We’re hearing a lot about how a research project has shown that Earth days used to be about a half-hour shorter than they are now.
The scientists at Brussels University took a close look at a fossil of an extinct species of mollusk, and by studying the chemical traces on its shell, they were able to come up with perhaps the most accurate reading of just how long Earth days lasted 70 million years ago.
It’s a step forward in the world of astrochronology, to get a clearer picture of how much the earth’s rotation slowed down over time.
But there’s another question: why exactly is earth rotating more slowly?
It’s mostly the moon’s fault.
The forces that affect Earth’s tides are also putting the moon about an inch and a half further away from Earth each year.
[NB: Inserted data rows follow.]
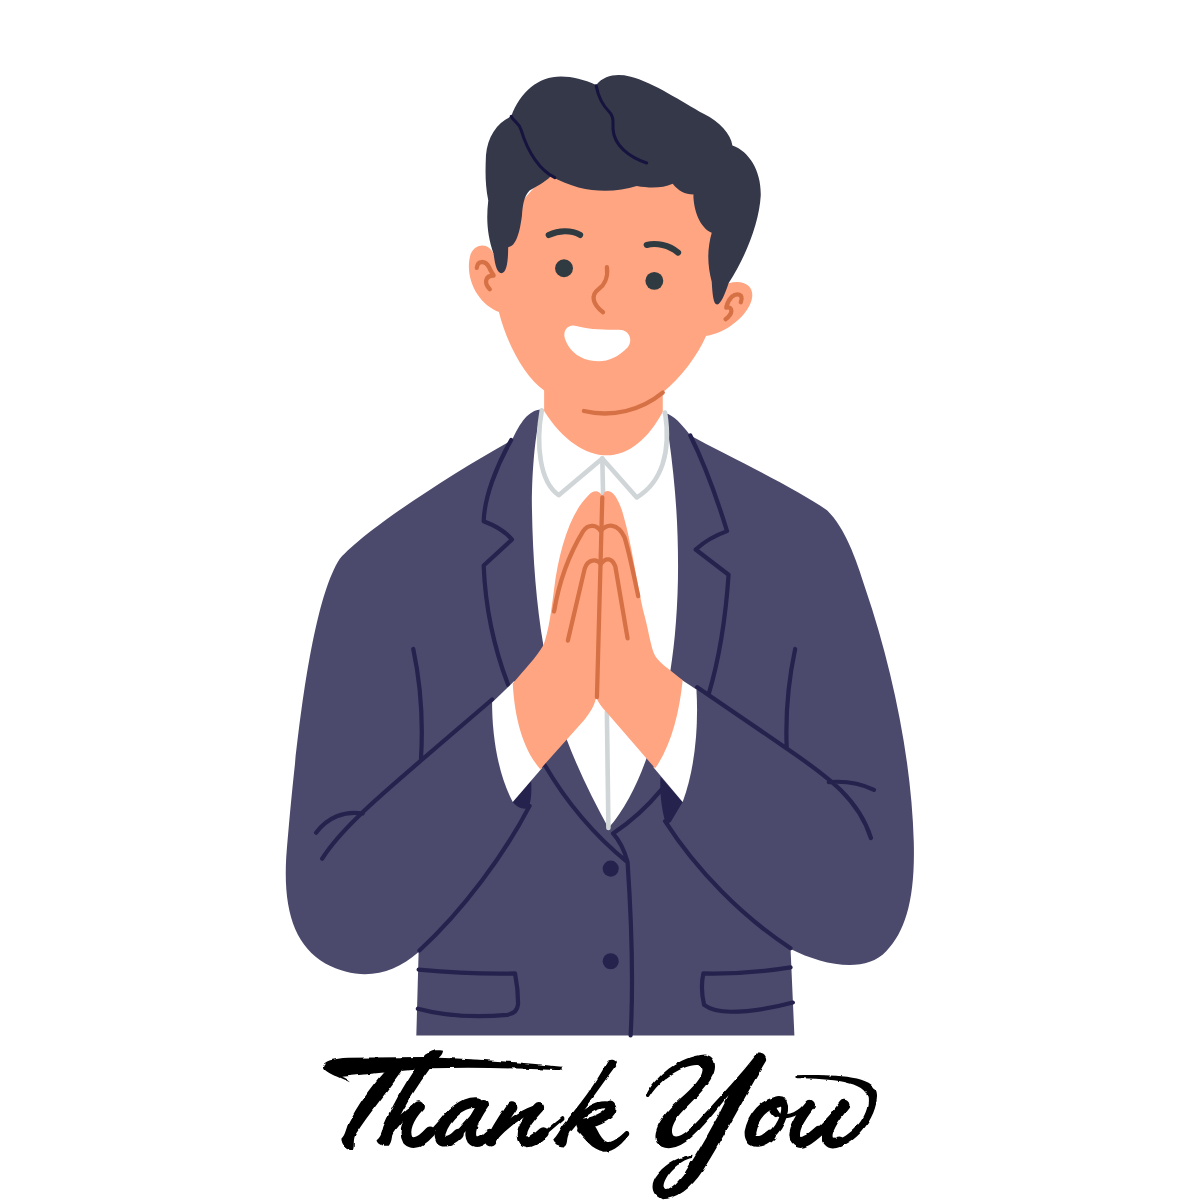
<!DOCTYPE html>
<html lang="en">
<head>
<meta charset="utf-8">
<title>Thank You</title>
<style>
:root{
  --paper:#ffffff;
  --ink:#000000;
  --suit:#4b4a6d;
  --suit-line:#25224d;
  --hair:#353849;
  --hair-line:#16143f;
  --skin:#ffa581;
  --skin-line:#d67146;
  --feature:#2f3b40;
  --shirt:#ffffff;
  --shirt-line:#d0d5d8;
}
*{margin:0;padding:0;box-sizing:border-box}
html,body{width:1200px;height:1200px;overflow:hidden;background:var(--paper)}
.card{width:1200px;height:1200px;background:var(--paper)}
.card svg{display:block;width:1200px;height:1200px}
.line{fill:none;stroke-linecap:round;stroke-linejoin:round}
.suit{fill:var(--suit)}
.suit-line{stroke:var(--suit-line);stroke-width:5.5}
.suit-dark{fill:var(--suit-line)}
.shirt{fill:var(--shirt)}
.shirt-line{stroke:var(--shirt-line);stroke-width:6}
.skin{fill:var(--skin)}
.skin-line{stroke:var(--skin-line);stroke-width:5.6}
.hair{fill:var(--hair)}
.hair-line{stroke:var(--hair-line);stroke-width:4}
.feature{fill:var(--feature)}
.brow{stroke:var(--feature);stroke-width:8}
.lettering{fill:var(--ink)}
.lettering .line{stroke:var(--ink)}
.heavy{stroke-width:19}
.medium{stroke-width:14}
.light{stroke-width:9}
.hairline{stroke-width:5}
</style>
</head>
<body>
<main class="card">
<svg viewBox="0 0 1568 1568" role="img" aria-label="Thank You: a smiling man in a suit with his palms pressed together">
  <defs>
    <filter id="brush-edge" x="-2%" y="-5%" width="104%" height="110%">
      <feTurbulence type="fractalNoise" baseFrequency="0.07" numOctaves="2" seed="4" result="grain"/>
      <feDisplacementMap in="SourceGraphic" in2="grain" scale="4" xChannelSelector="R" yChannelSelector="G"/>
    </filter>
    <circle id="button" r="10.5"/>
    <circle id="eye" r="11.7"/>
  </defs>

  <g id="suit-jacket">
    <path class="suit" d="M707 535C690 536 680 552 669 575C590 619 480 690 444 730C405 790 385 985 374 1120C370 1190 385 1235 425 1259C470 1283 512 1275 547 1244L544 1353H1038L1033 1240C1075 1261 1130 1273 1158 1243C1183 1217 1196 1175 1194 1100C1191 990 1165 870 1131 770C1118 728 1104 690 1081 667C1040 638 950 595 902 569C890 553 880 543 870 540Z"/>
  </g>

  <g id="shirt">
    <path class="shirt" d="M707 535C700 565 695 610 695 660C696 730 701 790 710 843C716 885 726 928 740 965C755 1005 775 1045 795 1082C815 1060 833 1025 845 990C858 955 868 920 876 876C882 840 886 790 886 740C886 680 882 630 874 572L870 540Z"/>
  </g>

  <g id="head">
    <path class="skin" d="M711 500V537C735 575 765 595 793 595C822 595 848 572 866 538V500Z"/>
    <path class="skin" d="M645 332C640 318 622 316 615 332C606 362 624 398 653 408L675 340Z"/>
    <path class="skin" d="M952 370C970 365 984 372 983 387C981 409 950 436 921 439L920 370Z"/>
    <path class="skin" d="M652 408C662 448 685 492 712 511C745 535 830 545 866 513C890 493 912 464 923 438L940 300L880 220H720L650 300Z"/>
    <g class="line skin-line">
      <path d="M623 350C624 340 634 340 639 349C641 354 643 356 645 360C634 360 632 370 640 378"/>
      <path d="M968 395C972 384 963 382 956 388C950 394 950 398 949 402C958 400 958 410 948 417"/>
      <path d="M793 349C795 363 789 373 782 378C771 386 775 398 788 408"/>
      <path d="M763 537C800 546 838 536 866 513"/>
    </g>
    <path class="shirt" d="M753 426C773 431 790 431 809 431C824 431 827 447 820 454C808 466 796 472 782 472C760 472 744 460 738 442C735 430 744 423 753 426Z"/>
    <path class="line brow" d="M717 307C730 301 746 300 758 307M845 320C858 317 874 320 886 330"/>
    <g class="feature">
      <use href="#eye" x="737" y="350.500"/>
      <use href="#eye" x="855" y="367"/>
    </g>
    <path class="hair" d="M655 357C650 357 647 348 645 332C637 308 635 288 638 262C634 242 634 225 635 203C637 178 650 160 668 152C680 120 703 100 733 100C748 100 763 104 779 111C790 98 806 96 823 100C855 108 890 133 920 149C940 159 955 175 957 190C980 198 995 225 994 256C992 290 975 335 952 370C947 385 942 397 937 398C932 397 931 385 930 368C924 346 924 325 930 304C915 298 906 275 906 254C895 254 886 249 879 240C865 246 850 246 832 243C800 253 760 253 720 230C710 240 701 243 692 249C684 257 683 270 682 282C679 305 674 322 664 323C664 342 662 357 655 357Z"/>
    <path class="line hair-line" d="M668 152C672 160 678 160 681 170C690 200 706 223 725 232M779 112C782 128 788 138 796 146C802 152 801 158 801 168C802 190 822 205 845 213"/>
  </g>

  <g id="collar" class="line shirt-line">
    <path d="M708 536C700 580 705 630 730 647L787 599L832 650C865 630 877 590 869 539"/>
    <path d="M787 599L788 645M793 930L795 1082"/>
  </g>

  <g id="lapels-and-folds" class="line suit-line">
    <path d="M668 575C648 610 633 650 632 681C648 687 661 695 669 705L632 739C634 790 645 845 664 895"/>
    <path d="M902 569C920 605 938 655 950 694C933 700 920 708 909 718L952 751C948 810 940 860 926 907"/>
    <path d="M643 914L551 993C500 1037 445 1083 421 1122M540 848C550 895 553 945 550 993M413 1088C428 1068 450 1059 474 1063"/>
    <path d="M911 898L1028 978C1085 1017 1122 1045 1138 1095M1039 848C1030 890 1026 930 1028 978M1083 1022C1105 1020 1123 1023 1142 1032"/>
    <path d="M692 1053C660 1115 605 1190 548 1242M869 1073C910 1137 970 1198 1033 1239"/>
    <path d="M712 1000C740 1048 775 1090 819 1126M864 1032C845 1055 825 1073 801 1089C810 1099 816 1112 820 1126C825 1200 828 1280 824 1353"/>
    <path d="M547 1267C590 1271 630 1273 673 1272C676 1287 677 1300 677 1312C676 1322 670 1325 663 1326C620 1330 580 1327 546 1318"/>
    <path d="M1033 1264C995 1270 960 1273 919 1272C916 1286 917 1300 920 1313C928 1319 938 1322 955 1322C983 1322 1010 1317 1036 1310"/>
  </g>
  <g id="buttons" class="suit-dark">
    <use href="#button" x="798" y="1135"/>
    <use href="#button" x="798" y="1256"/>
  </g>

  <g id="cuffs">
    <path class="suit-dark" d="M670 1048L694 1020C695 1035 694 1048 690 1056C684 1058 675 1055 670 1048Z"/>
    <path class="suit-dark" d="M863 1015L892 1048L877 1073Q872 1079 869 1073C864 1055 862 1035 863 1015Z"/>
    <path class="shirt" d="M672 890L643 918C643 960 650 1010 670 1048L708 1004L690 930Z"/>
    <path class="shirt" d="M890 888L910 901C913 950 908 1005 892 1048L854 1003L875 930Z"/>
  </g>

  <g id="hands">
    <path class="skin" d="M787 648C783 640 775 640 769 647C745 670 730 720 724 770C720 800 717 825 710 843C700 860 685 875 670 893C672 930 680 975 706 1005L764 940C771 931 777 922 779 911C782 918 786 924 792 930L856 1004C877 975 888 930 892 889L876 876C866 869 860 863 856 857C850 845 848 825 840 796C832 760 825 710 815 675C810 655 800 636 790 643Z"/>
    <g class="line skin-line">
      <path d="M787 650L780 911"/>
      <path d="M724 799C731 757 745 722 762 694C769 684 780 686 785 694C793 684 807 683 816 702C823 725 828 752 834 779"/>
      <path d="M742 837L764 743C768 730 780 730 785 737C792 727 800 730 804 740L820 834"/>
    </g>
  </g>

  <g id="lettering" class="lettering" filter="url(#brush-edge)" role="img" aria-label="Thank You">
    <g id="word-thank">
      <path d="M457 1414C443 1408 423 1401 422 1394C422 1386 436 1383 455 1382L553 1381C560 1374 566 1371 579 1373C578 1378 576 1380 573 1382C630 1384 690 1389 734 1394C735 1397 732 1399 727 1398C670 1396 620 1394 563 1396L505 1401L446 1407C450 1408 455 1412 457 1414Z"/>
      <path d="M502 1400L527 1397C505 1428 480 1458 466 1480C460 1488 464 1497 461 1503C452 1503 446 1497 446 1488C451 1483 452 1476 455 1468C468 1443 484 1420 502 1400Z"/>
      <path d="M556 1378L577 1375C552 1410 528 1442 515 1476C511 1484 513 1492 508 1497C499 1498 493 1495 492 1490C498 1486 499 1479 501 1472C512 1445 528 1418 541 1398Z"/>
      <path class="line light" d="M504 1487C515 1470 530 1454 544 1446"/>
      <path class="line medium" d="M547 1446C534 1460 526 1478 533 1490C542 1498 553 1489 562 1479"/>
      <path class="line hairline" d="M562 1481L582 1459"/>
      <path class="line medium" d="M624 1441C606 1438 582 1458 575 1481C574 1495 588 1494 599 1482"/>
      <path class="line light" d="M599 1482C610 1470 622 1456 632 1445"/>
      <path class="line medium" d="M632 1443C620 1460 611 1479 617 1489C623 1496 634 1488 640 1482"/>
      <path class="line hairline" d="M638 1486L662 1462"/>
      <path class="line medium" d="M669 1446C658 1462 648 1476 642 1491"/>
      <path class="line light" d="M645 1487C662 1468 683 1454 701 1448"/>
      <path class="line medium" d="M704 1447C689 1463 677 1480 684 1490C691 1496 703 1487 710 1480"/>
      <path class="line hairline" d="M708 1484L735 1461"/>
      <path d="M793 1388C796 1382 807 1385 806 1390C783 1424 752 1462 743 1482C740 1489 742 1494 738 1498C729 1498 723 1494 723 1489C728 1484 731 1478 735 1471C755 1446 777 1419 793 1388Z"/>
      <path class="line light" d="M744 1474C760 1453 782 1441 795 1444"/>
      <path class="line medium" d="M797 1445C804 1453 783 1466 760 1469"/>
      <path d="M756 1465C765 1462 774 1465 779 1474C785 1485 789 1494 798 1492C807 1489 813 1482 818 1478C821 1477 823 1480 822 1483C814 1493 803 1505 790 1505C772 1502 765 1488 754 1478Z"/>
    </g>
    <g id="word-you">
      <path d="M844 1432C854 1408 888 1380 920 1378C934 1379 937 1392 932 1404C923 1424 903 1439 889 1455C880 1466 875 1478 880 1484C888 1489 904 1474 918 1458C942 1432 970 1402 989 1377C995 1375 1002 1380 1001 1386C976 1428 945 1488 918 1530C903 1553 884 1567 865 1567C850 1561 849 1546 860 1533C872 1519 888 1511 905 1509L904 1513C887 1516 868 1536 867 1550C870 1561 886 1545 895 1532C915 1500 935 1466 952 1431C936 1450 919 1474 899 1490C884 1502 866 1504 858 1493C852 1478 864 1461 879 1445C898 1426 916 1414 918 1398C917 1389 906 1391 895 1395C874 1403 859 1417 848 1434C846 1436 844 1434 844 1432Z"/>
      <path class="line medium" d="M1017 1440C999 1441 984 1459 980 1479C979 1496 995 1494 1007 1483"/>
      <path class="line light" d="M1007 1484C1022 1470 1031 1447 1021 1437C1011 1434 1006 1446 1014 1455"/>
      <path class="line hairline" d="M1014 1455C1025 1463 1041 1457 1052 1445"/>
      <path class="line medium" d="M1058 1444C1046 1459 1034 1478 1040 1490C1047 1498 1060 1487 1070 1478"/>
      <path class="line light" d="M1068 1480C1080 1469 1092 1455 1101 1445"/>
      <path class="line medium" d="M1103 1444C1091 1459 1077 1479 1082 1490C1086 1495 1092 1494 1097 1492"/>
      <path d="M1040 1405C1090 1404 1146 1405 1146 1431C1146 1461 1116 1500 1088 1499L1096 1489C1112 1482 1136 1460 1134 1436C1132 1412 1085 1410 1042 1409C1038 1408 1038 1406 1040 1405Z"/>
    </g>
  </g>
</svg>
</main>
</body>
</html>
We’ve been measuring that change through a NASA program that bounces lasers off a reflective device astronauts placed on the moon during the Apollo 15 mission.
But it’s a slow process. Earth days are getting longer at a rate of one extra second every 50,000 years.
Now occasionally a massive earthquake can speed earth back up, but only slightly, compared to the moon’s effects.
The magnitude 9.0 earthquake in Japan in 2011 shortened our days by one millionth of one second.
In Myrtle Beach, South Carolina, the National Shag Dance Championships are getting underway.
The three day final round is the big event in the calendar for enthusiasts of the Carolina Shag.
Well, one of the big events: the other is the annual dance event they call Shagging With The Stars.
“Big Blue Marble” photo of Earth via NASA